Her father might have his garish red ties, but Ivanka Trump, a “woman who works” and one who has distanced herself from her eponymous fashion label and her role in the Trump family business to take up another one in the White House, hasn’t, according to some commentators, quite worked out what to wear. But then, perhaps more pertinently, her new role might be too vague to nail the dress code anyway.
Lizzie Crocker wrote recently in the Daily Beast of Ivanka’s choice of a dress with what looked like an exposed bra strap for Donald Trump’s first address to congress: “Now that she’s no longer selling that image [an extension of her clothing line brand], the new Ivanka seems to be struggling to find her sartorial stride in her role as unofficial adviser and advocate for women’s economic empowerment in the Trump administration.”
Meanwhile, fashion editor Jess Cartner Morley noted with horror that Ivanka was onto the mismatched statement earring trend, sporting a pair of Marni ones at a recent forum in Berlin with Angela Merkel and other female leaders. It was, wrote Cartner Morley, a cynical attempt for Ivanka – who now has security clearance in her new unpaid gig as the President’s “eyes and ears” – to show she’s just like us. That is, one supposes, susceptible to fashion trends and trying to impress in the workplace.
“[M]ore insidious … is that the Picasso-asymmetry of mismatched earrings suggests an independent-minded, creative-thinking outlook, an identity Ivanka Trump deliberately flirts with. We should all be scared of Ivanka’s earrings, because they represent what makes her the most terrifying of all the Trump circle, which is her Blade Runner-replicant-like ability to make you believe – just for a second – that she is a bit like us,” writes Cartner Morley.
It used to be an easier sell.
The Ivanka Trump fashion range, entirely inoffensive, mid-priced pieces aimed at busy working women, was reported last year to have made US$100 million in apparel sales in the precious fiscal year. The appeal, apart from the accessible price points and some fairly cute pieces, is that the clothes are packaged up on a pastel-hued website that also offers advice for women in the workplace, interiors inspiration and “wise words,” i.e., faintly naff empowering quotes. Her new self-help book, Women Who Work, reportedly mostly written before Trump became president, is an extension of this positioning. The book, it must be said, has had some scathing reviews. The profits from the book, it must also be said, Ivanka is donating.
It’s less about buying a new top and more buying into a brand. A brand that Ivanka often wears herself and one that she once embodied – glamorous yet paradoxically, relatable. And it’s raised questions of ethics around profiting from the presidency. Something that Ivanka’s range of fine jewellery, to be discontinued, brought sharply into focus when a “style alert” was sent out to the press for the $14,700 bracelet from her range that Ivanka wore for an interview on 60 Minutes. Criticisms of Ivanka’s role in the White House have also included nepotism.
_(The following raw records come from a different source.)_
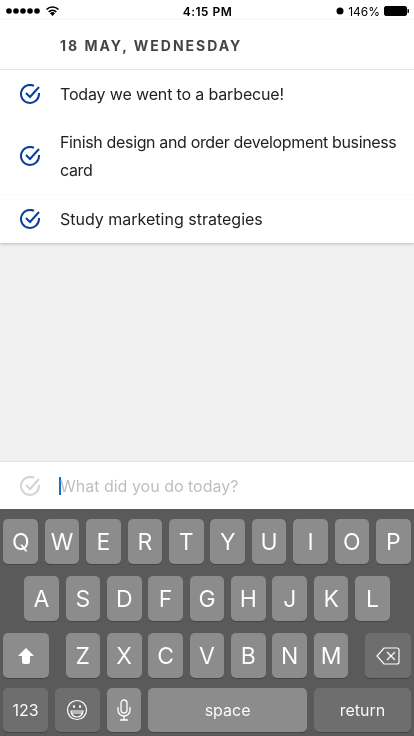
<!DOCTYPE html>
<html lang="en">
<head>
<meta charset="utf-8">
<title>Daily journal</title>
<style>
:root {
  --paper: #fff;
  --backdrop: #f0f0f0;
  --line: #e4e4e4;
  --ink: #212121;
  --heading: #444;
  --accent: #0a3d9c;
  --caret: #1272c4;
  --muted: #bdbdbd;
  --board: #5a5a5a;
  --key: #8c8c8c;
  --key-dark: #6e6e6e;
  --key-edge: #454545;
}
* { box-sizing: border-box; margin: 0; padding: 0; }
html, body { width: 414px; height: 736px; overflow: hidden; }
body { font-family: Inter, Roboto, sans-serif; color: var(--ink); }
svg { display: block; }
.app { width: 414px; height: 736px; display: flex; flex-direction: column; background: var(--backdrop); }

.status { height: 20px; padding: 0 5px 0 6px; display: grid; grid-template-columns: 1fr auto 1fr; align-items: center; background: var(--paper); color: #000; font-size: 12px; line-height: 20px; }
.status time { font-weight: 600; letter-spacing: .5px; padding-top: 2px; }
.power { display: flex; justify-content: flex-end; align-items: center; gap: 4px; }
.power span { padding-top: 2px; }

.day { background: var(--paper); box-shadow: 0 1px 3px rgba(0,0,0,.22); }
.day h1 { height: 50px; padding-left: 60px; border-bottom: 1px solid var(--line); font-size: 14px; font-weight: 700; line-height: 52px; letter-spacing: 2px; color: var(--heading); white-space: nowrap; }
.entries { list-style: none; }
.entry { display: flex; align-items: center; padding: 10px 0 10px 20px; gap: 20px; font-size: 16px; line-height: 28px; white-space: nowrap; }
.entry:nth-child(1) { letter-spacing: -.15px; }
.entry:nth-child(2) { height: 76px; letter-spacing: -.35px; }
.entry:last-child { border-top: 1px solid #fafafa; }
.check { width: 20px; height: 20px; flex: none; color: var(--accent); }

.composer { margin-top: auto; height: 48px; border-top: 1px solid var(--line); padding-left: 20px; display: flex; align-items: center; background: var(--paper); color: var(--muted); font-size: 16px; white-space: nowrap; }
.composer .check { color: #d3d3d3; }
.caret { width: 2px; height: 18px; margin: 0 -1px 0 19px; background: var(--caret); }

.keyboard { height: 227px; padding: 10px 3px 4px; display: flex; flex-direction: column; background: var(--board); color: #fff; }
.row { height: 45px; margin-bottom: 12px; display: flex; justify-content: center; gap: 6.8px; }
.row.bottom { margin: -2px 0 0; height: 44px; }
.key { width: 34.6px; flex: none; border-radius: 5px; background: var(--key); box-shadow: 0 1px 0 var(--key-edge); display: flex; align-items: center; justify-content: center; font-size: 23px; }
.key.wide { width: 46px; }
.key.dark { background: var(--key-dark); }
.row.third { justify-content: space-between; }
.letters { display: flex; gap: 6.8px; }
.bottom .key { font-size: 16px; }
.bottom .mode { width: 45px; }
.bottom .space { width: auto; flex: 1; }
.bottom .return { width: 97px; }
</style>
</head>
<body>
<svg width="0" height="0" style="position:absolute" aria-hidden="true">
  <defs>
    <symbol id="check" viewBox="0 0 20 20">
      <path d="M19 9v1a9 9 0 1 1-5-8.1M6 9l4 4 9-10" fill="none" stroke="currentColor" stroke-width="2"/>
    </symbol>
  </defs>
</svg>
<main class="app">
  <header class="status">
    <svg class="signal" width="54" height="20" aria-label="Signal">
      <g><circle cx="3" cy="10" r="2.8"/><circle cx="10" cy="10" r="2.8"/><circle cx="17" cy="10" r="2.8"/><circle cx="24" cy="10" r="2.8"/><circle cx="31" cy="10" r="2.8"/></g>
      <g fill="none" stroke="#000" stroke-width="1.7"><path d="M40.5 8.5a8.5 8.5 0 0 1 12 0M42.7 10.8a5.5 5.5 0 0 1 7.6 0"/></g>
      <path d="M44 12.2a3.7 3.7 0 0 1 5 0L46.500 15z"/>
    </svg>
    <time>4:15 PM</time>
    <div class="power">
      <svg width="8" height="8" aria-hidden="true"><circle cx="4" cy="4" r="3.5"/></svg>
      <span>146%</span>
      <svg width="25" height="10" aria-label="Battery"><rect x=".5" y=".5" width="22" height="9" rx="1.5" stroke="#000"/><path d="M23.500 3a2 2 0 0 1 0 4z"/></svg>
    </div>
  </header>

  <section class="day">
    <h1>18 MAY, WEDNESDAY</h1>
    <ul class="entries">
      <li class="entry"><svg class="check"><use href="#check"/></svg><p>Today we went to a barbecue!</p></li>
      <li class="entry"><svg class="check"><use href="#check"/></svg><p>Finish design and order development business<br>card</p></li>
      <li class="entry"><svg class="check"><use href="#check"/></svg><p>Study marketing strategies</p></li>
    </ul>
  </section>

  <section class="composer">
    <svg class="check"><use href="#check"/></svg>
    <span class="caret"></span>
    <p>What did you do today?</p>
  </section>

  <section class="keyboard" aria-label="Keyboard">
    <div class="row">
      <span class="key">Q</span><span class="key">W</span><span class="key">E</span><span class="key">R</span><span class="key">T</span><span class="key">Y</span><span class="key">U</span><span class="key">I</span><span class="key">O</span><span class="key">P</span>
    </div>
    <div class="row">
      <span class="key">A</span><span class="key">S</span><span class="key">D</span><span class="key">F</span><span class="key">G</span><span class="key">H</span><span class="key">J</span><span class="key">K</span><span class="key">L</span>
    </div>
    <div class="row third">
      <span class="key wide" aria-label="Shift">
        <svg width="18" height="18"><path d="M9 1l8 8h-4v6a2 2 0 0 1-2 2H7a2 2 0 0 1-2-2V9H1z" fill="#fff"/></svg>
      </span>
      <div class="letters">
        <span class="key">Z</span><span class="key">X</span><span class="key">C</span><span class="key">V</span><span class="key">B</span><span class="key">N</span><span class="key">M</span>
      </div>
      <span class="key wide dark" aria-label="Delete">
        <svg width="24" height="18" fill="none" stroke="#fff" stroke-width="1.2"><path d="M8 1h13a2 2 0 0 1 2 2v12a2 2 0 0 1-2 2H8L1 9zM11 5l8 8M19 5l-8 8"/></svg>
      </span>
    </div>
    <div class="row bottom">
      <span class="key mode dark">123</span>
      <span class="key mode dark" aria-label="Emoji">
        <svg width="22" height="22" fill="none" stroke="#fff" stroke-width="1.2"><circle cx="11" cy="11" r="9.500"/><path d="M5 12h12a6 6 0 0 1-12 0zM6 14h10"/><ellipse cx="8" cy="7.500" rx="1" ry="1.600" fill="#fff" stroke="none"/><ellipse cx="14" cy="7.500" rx="1" ry="1.600" fill="#fff" stroke="none"/></svg>
      </span>
      <span class="key" aria-label="Dictate">
        <svg width="16" height="22" fill="none" stroke="#fff" stroke-width="1.3"><rect x="5" y="1" width="6" height="13" rx="3"/><path d="M2 8v3a6 6 0 0 0 12 0V8M8 17v4M4 21h8"/></svg>
      </span>
      <span class="key space">space</span>
      <span class="key return dark">return</span>
    </div>
  </section>
</main>
</body>
</html>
This backlash has dogged Ivanka’s transition to her role in the White House. Sales for her merchandise, however, remain solid.
As part of attempts to distance herself from her brand, Ivanka transferred its assets to a trust controlled by relatives of her husband. She’s also opted to “voluntarily” comply with ethics obligations as part of her new gig.
But is it little wonder that Ivanka might be unsure how to get dressed in the morning? Not only does she need to be glamorous, her default position, but also taken seriously (yes you can be both, no it’s not always easy).
Of course Ivanka isn’t the only woman in the public eye who’s been criticised for her wardrobe. Hillary Clinton couldn’t win – shamed for being too frumpy, and for trying too hard – before finally, famously, settling on the pantsuit as her signature style, a look that neither attracts or detracts. In doing so she joined countless other “women who work” in establishing a “uniform”, or signature style for the office – one that makes life a little easier. Because the truth is, it matters what you wear. For better or worse, clothes can say something about who you are and what you stand for.
This matters for Ivanka, as a woman who works, and a woman who works for her father. To close read Ivanka’s wardrobe choices, veering from a choker one day to a sensible knee-length skirt the next, it may be that she is not so much experimenting with her style. Instead, it highlights the grey area between brand Ivanka, purveyor of sensible neutral-hued workwear separates and writer of mantra-filled self-help books, and Ivanka, the woman attending forums wearing mismatched earrings with Angela Merkel.
There’s Ivanka,the woman who buys into fashion trends, and the woman who’s standing behind her father. A man, it must be said, with absolutely no style at all.